- oral sodium or potassium phosphate, subcutaneous calcitonin (Calcimar), IV. plicamycin
- IV. magnesium and phosphate or sodium phosphate solution by mouth or retention enema (for potential postoperative magnesium and phosphate deficiencies), possibly supplemental calcium, vitamin D, or calcitriol (Calcijex) (serum calcium level decreases to low-normal range during the first 4 to 5 days after surgery).
Treatment of secondary disease includes:
- vitamin D to correct the underlying cause of parathyroid hyperplasia; aluminum hydroxide preparation to correct hyperphosphatemia in the patient with kidney disease
- dialysis in the patient with renal failure to decrease phosphorus levels (may be lifelong)
- decreasing calcium levels, although enlarged glands may not revert to normal size and function even after calcium levels have been controlled in the patient with chronic secondary hyperparathyroidism
- for severe hypercalcemia (serum calcium greater than 14 mg/ dl) or for the patient with severe symptoms, administration of calcitonin, a rapid-acting agent, along with hydration; possible initiation of pamidronate, a slower acting agent. to provide a longer lasting effect.
Special considerations or prevention
Care emphasizes prevention of complications from the underlying disease and its treatment:
- Obtain pretreatment baseline serum potassium, calcium, phosphate, and magnesium levels because these values may change abruptly during treatment.

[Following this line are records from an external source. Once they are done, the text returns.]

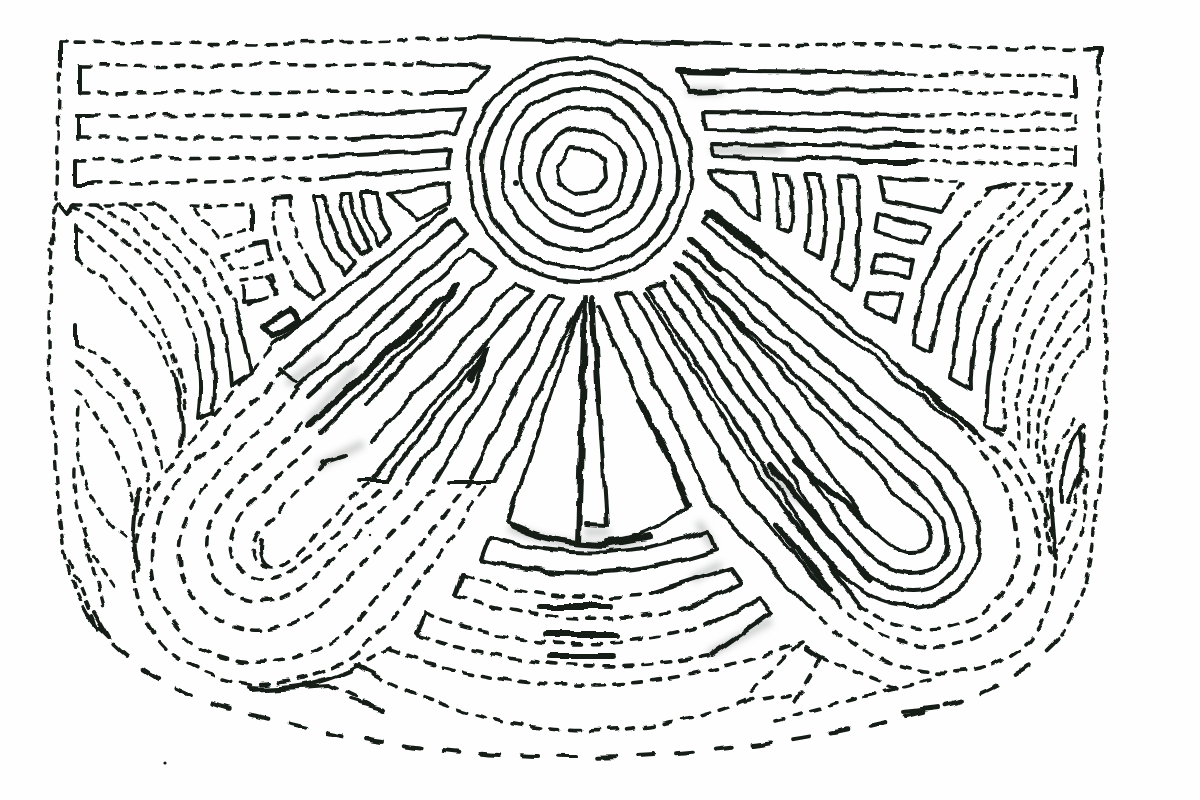
<!DOCTYPE html>
<html lang="en">
<head>
<meta charset="utf-8">
<title>Radiating ornament, reconstructed in ink</title>
<style>
:root { --paper: #fefefe; --ink: #141c18; --smudge: #6f7772; }
html, body { margin: 0; background: var(--paper); overflow: hidden; }
svg { display: block; width: 1200px; height: 800px; }
.drawing { fill: none; stroke: var(--ink); stroke-width: 4; stroke-linecap: round; stroke-linejoin: round; }
.dashed { stroke-width: 3.6; stroke-dasharray: 9 10; }
.short { stroke-width: 3.4; stroke-dasharray: 7 8; }
.long { stroke-dasharray: 17 22; }
.heavy { stroke-width: 6; }
.smudges { stroke: var(--smudge); stroke-width: 9; opacity: .3; }
.specks { fill: var(--ink); stroke: none; }
</style>
</head>
<body>
<svg viewBox="0 0 1200 800" role="img" aria-label="Ink drawing of concentric circles with radiating bands, surviving lines solid and missing lines dashed">
<defs>
<filter id="hand-drawn" x="0" y="0" width="1200" height="800" filterUnits="userSpaceOnUse">
<feTurbulence type="fractalNoise" baseFrequency="0.035" numOctaves="3" seed="7" result="grain"/>
<feDisplacementMap in="SourceGraphic" in2="grain" scale="8" xChannelSelector="R" yChannelSelector="G"/>
</filter>
<filter id="soft"><feGaussianBlur stdDeviation="3"/></filter>
</defs>
<rect width="1200" height="800" fill="var(--paper)"/>

<g class="drawing smudges" filter="url(#soft)">
<path d="M512 529Q590 556 640 540M588 532H606M310 420L355 370M765 470L800 500M712 652L768 622M700 525L712 545M695 578L718 566M290 382L320 360M320 465L360 445M690 91H720M715 150H780"/>
</g>

<g class="drawing" filter="url(#hand-drawn)">
<g id="border">
<path d="M468 38L590 41L720 44"/>
<path class="dashed" d="M465 38L260 44L60 42M722 44L900 45L1098 50"/>
<path class="short" d="M60 42L57 190Q46 300 50 370L58 500Q62 570 88 615"/>
<path class="short" d="M1098 50L1101 200Q1108 330 1105 430L1093 530Q1090 590 1062 635"/>
<path class="long" d="M88 615Q130 675 220 706Q400 758 590 758Q780 753 960 702Q1030 675 1062 635"/>
<path d="M1086 49H1099V62M60 44V65M95 612L110 638L100 628M1100 180V196"/>
</g>

<g id="medallion">
<circle cx="580" cy="170" r="112"/>
<circle cx="580" cy="171" r="98"/>
<circle cx="581" cy="169" r="80"/>
<circle cx="582" cy="168" r="61"/>
<circle cx="582" cy="171" r="43"/>
<path d="M570 148L590 149L604 161L606 178L596 191L577 193L560 184L556 167Z"/>
</g>

<g id="bars-left">
<path d="M418 64L488 67L468 92L432 92M350 115L466 109L455 134L352 138M320 157L452 150L450 168L320 178M80 66V94M78 116V139M75 160V185M76 116H90M75 185H92"/>
<path class="dashed" d="M80 66L418 64M80 93L430 92M90 116L350 115M80 138L350 138M76 160L320 157M92 184L320 178"/>
</g>

<g id="bars-right">
<path d="M905 73L678 70L691 92L905 90M908 115L704 112L706 129L915 131M915 146L712 144L714 157L915 161M1075 76V95M1076 146V166"/>
<path class="heavy" d="M678 71L725 72M690 92L715 91M860 161H914M895 145H914"/>
<path class="short" d="M910 74L1075 76M905 90L1075 96M912 115L1075 114V130L918 131M915 146L1075 149M915 161L1075 165"/>
</g>

<g id="fan-left">
<path d="M388 193L448 185L449 203L416 220ZM362 193H376Q382 220 391 234L379 246Q367 222 362 193M340 194H350Q357 226 370 250M340 194Q345 230 362 256L371 249M314 196H325Q332 235 355 263L343 275Q319 240 314 196M272 198L290 197M296 280L312 299L323 291Q318 272 308 262"/>
<path class="short" d="M290 197Q292 240 310 264M274 198Q274 246 297 284M190 205L250 206L252 229L218 238ZM222 256L268 243L271 260L232 271Z"/>
<path d="M252 212V230M254 245L267 243L269 255M242 287L243 302L260 300M266 278L277 293"/>
<path class="short" d="M240 281L271 277L278 294L246 305"/>
<path class="heavy" d="M263 326L290 309L298 321L274 337Z"/>
</g>

<g id="fan-right">
<path d="M710 171L755 174L760 220L712 180ZM775 174H789Q796 205 790 232L777 228Q781 202 775 174M805 175H820Q829 218 822 258L807 250Q813 210 805 175M838 176L856 177Q864 240 852 290L833 278Q848 234 838 176"/>
<path d="M880 178L920 180M955 195L941 212L884 200L880 178M878 212L931 228L923 245L875 232ZM876 254L913 260L909 277L871 272ZM869 291L901 294L896 322L865 307Z"/>
<path class="short" d="M920 180H963L955 195"/>
</g>

<g id="leaves-left">
<path d="M222 320Q230 350 232 386L251 374Q247 340 236 310M196 345Q203 385 198 418L213 412Q219 375 208 330M174 380Q184 410 181 445M76 226V258M76 345V325M60 205L68 215L75 205"/>
<path class="short" d="M160 206Q222 262 238 314M130 206Q202 258 222 320M95 205Q183 255 208 330M73 206Q177 263 196 345M76 228Q169 290 186 410M76 258Q164 330 174 380M76 346Q155 380 161 475M76 362Q140 405 149 492M76 390Q116 430 135 510M78 408Q70 500 132 540M74 470Q72 530 115 590M85 540L104 610M75 205H165M57 205L50 250M70 560L98 630"/>
</g>

<g id="leaves-right">
<path d="M960 225Q918 268 914 345L931 353Q936 305 962 265M988 245Q957 297 951 378L971 390Q969 350 985 308M1000 320Q984 370 986 424L1003 431M987 189L1008 184M1072 184L1060 198M1084 425Q1060 450 1062 500M1080 435Q1087 470 1068 500M1050 490L1056 560"/>
<path class="short" d="M990 190L960 225M1022 190L962 265M1045 190L988 245M1060 200Q1010 240 985 308M1080 210Q1010 265 1000 320M1086 225Q1003 300 1003 431M1088 260Q1012 325 1018 440M1086 290Q1020 360 1030 454M1088 318Q1030 370 1040 468M1084 350Q1036 400 1048 488M1008 184H1070M1086 190L1090 280L1088 350M1075 420Q1030 480 1053 560Q1085 500 1084 425M1085 470Q1092 530 1060 580"/>
</g>

<g id="petal-left">
<path d="M446 209L272 346M455 218L285 368M455 218L465 234L296 388M470 250L496 267L365 405M470 250L308 398M458 284L308 426M458 284L435 320L320 432M516 284L532 290L415 426L372 480M516 284L370 442M488 348L386 480M488 348L475 386L408 480M547 295L562 299L470 478M547 295L435 480M580 304L496 482M360 480H384M450 482H495"/>
<path class="heavy" d="M455 286L395 345M420 325L310 424M486 350L470 380"/>
<path class="dashed" d="M270 350L185 448Q128 510 134 585Q147 668 250 685Q310 684 355 655L404 605L490 480"/>
<path class="dashed" d="M284 372L196 460C144 512 142 580 172 622C212 676 302 674 352 626L400 570L470 484"/>
<path class="dashed" d="M298 390L212 480C172 520 170 575 198 604C242 648 300 632 338 590L440 484"/>
<path class="dashed" d="M302 424L230 492C194 530 204 580 232 594C272 614 305 590 330 562L408 484"/>
<path class="dashed" d="M310 446L252 502C216 540 228 576 264 580C296 578 318 548 384 484"/>
<path class="dashed" d="M325 464L275 515C238 548 254 572 280 566Q302 556 318 530L368 484"/>
<path d="M140 490Q128 540 138 570M250 688Q300 692 350 670M262 540Q258 560 270 566M280 370L296 382M320 464L345 456"/>
</g>

<g id="petal-right">
<path d="M702 221L712 210L978 433M702 221L956 424M690 240L932 452C996 504 998 600 916 606C875 608 842 580 820 552L648 288M684 252L922 467C978 515 974 590 912 590C875 590 852 562 830 535L663 284M676 262L908 481C962 525 956 574 908 573C878 570 860 546 840 520L674 276M687 270L894 492C944 530 940 554 906 552C888 548 872 528 858 512L681 264M615 294L632 291L742 494L840 606M615 294L712 505L810 608M648 288L665 283M646 294L766 485L860 606"/>
<path class="heavy" d="M688 240L720 270M708 212L760 254M770 465L870 580M796 462L868 524M778 526L832 590M920 386L976 432"/>
<path class="dashed" d="M978 433C1044 490 1060 570 1012 612C965 665 890 654 840 606M956 424C1020 476 1034 555 1000 596C960 642 900 634 860 606M996 430C1062 500 1072 585 1030 640C980 690 880 684 810 608"/>
</g>

<g id="centre-rays">
<path d="M582 302L508 522Q545 540 578 542M598 306L690 505Q645 540 606 541M592 296L607 525L586 524"/>
<path class="heavy" d="M585 298L578 543M592 298L598 400M640 400L690 505M512 526Q550 544 605 545L650 537"/>
</g>

<g id="lower-bands">
<path d="M490 536Q595 572 708 530L715 549Q600 590 481 560ZM462 574L455 594M650 594L732 568L742 582L690 607M705 626L760 600L772 613L712 655M425 616L417 634"/>
<path class="dashed" d="M462 575Q555 606 650 594M455 596Q575 634 690 607M425 614Q560 665 705 626M418 636Q570 684 712 655"/>
<path class="heavy" d="M546 634H617M550 656H612M540 606L612 606"/>
<path class="dashed" d="M390 650Q590 724 802 642M355 664Q395 690 440 703M440 703Q590 760 745 700L800 642M745 702L802 692"/>
</g>

<g id="corner-triangles">
<path d="M252 690L330 685M355 664L372 672M805 648L818 657M905 712L938 708M350 700L384 710"/>
<path class="dashed" d="M330 685L382 710M350 668L390 648M775 720L930 680M795 700L820 658M818 657L900 690"/>
</g>
</g>

<g class="specks">
<circle cx="165" cy="763" r="1.6"/><circle cx="613" cy="346" r="1.3"/><circle cx="370" cy="535" r="1.2"/><circle cx="516" cy="183" r="3"/>
</g>
</svg>
</body>
</html>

- During hydration to reduce serum calcium level, record intake and output accurately. Strain urine to check for calculi. Provide at least 3 qt (3 L) of fluid per day, including cranberry or prune juice to increase urine acidity and help prevent calculus formation. As ordered, obtain blood samples and urine specimens to measure sodium, potassium, and magnesium levels, especially for the patient taking furosemide.
- Watch for signs of peptic ulcer and administer antacids as appropriate. after parathyroidectomy:
- Check frequently for respiratory distress, and keep a tracheotomy tray at the bedside. Watch for postoperative complications, such as laryngeal nerve damage or, rarely, hemorrhage. Monitor intake and output carefully.
- Check for swelling at the operative site. Place the patient in semi-Fowler's position, and support the head and neck with sandbags to decrease edema, which may cause pressure on the trachea.
- Watch for signs of mild tetany, such as complaints of tingling in the hands and around the mouth. These symptoms should subside quickly but may be prodromal signs of tetany, so keep calcium gluconate or calcium chloride LV. available for emergency administration. Watch for increased neuromuscular irritability and other signs of severe tetany, and report them immediately.
- Ambulate the patient as soon as possible postoperatively, even though she may find this uncomfortable, because pressure on bones speeds up bone recalcification.
- Check laboratory results for low serum calcium and magnesium levels. . Monitor for changes in mental status and watch for listlessness. In the patient with persistent hypercalcemia, check for muscle weakness and psychiatric symptoms. (Hypercalcemic states may cause anxiety, depression, psychosis, apathy, and fatigue.)
- At discharge, provide thorough patient-teaching to help avoid complications. (See Patient teaching for hyperparathyroidism.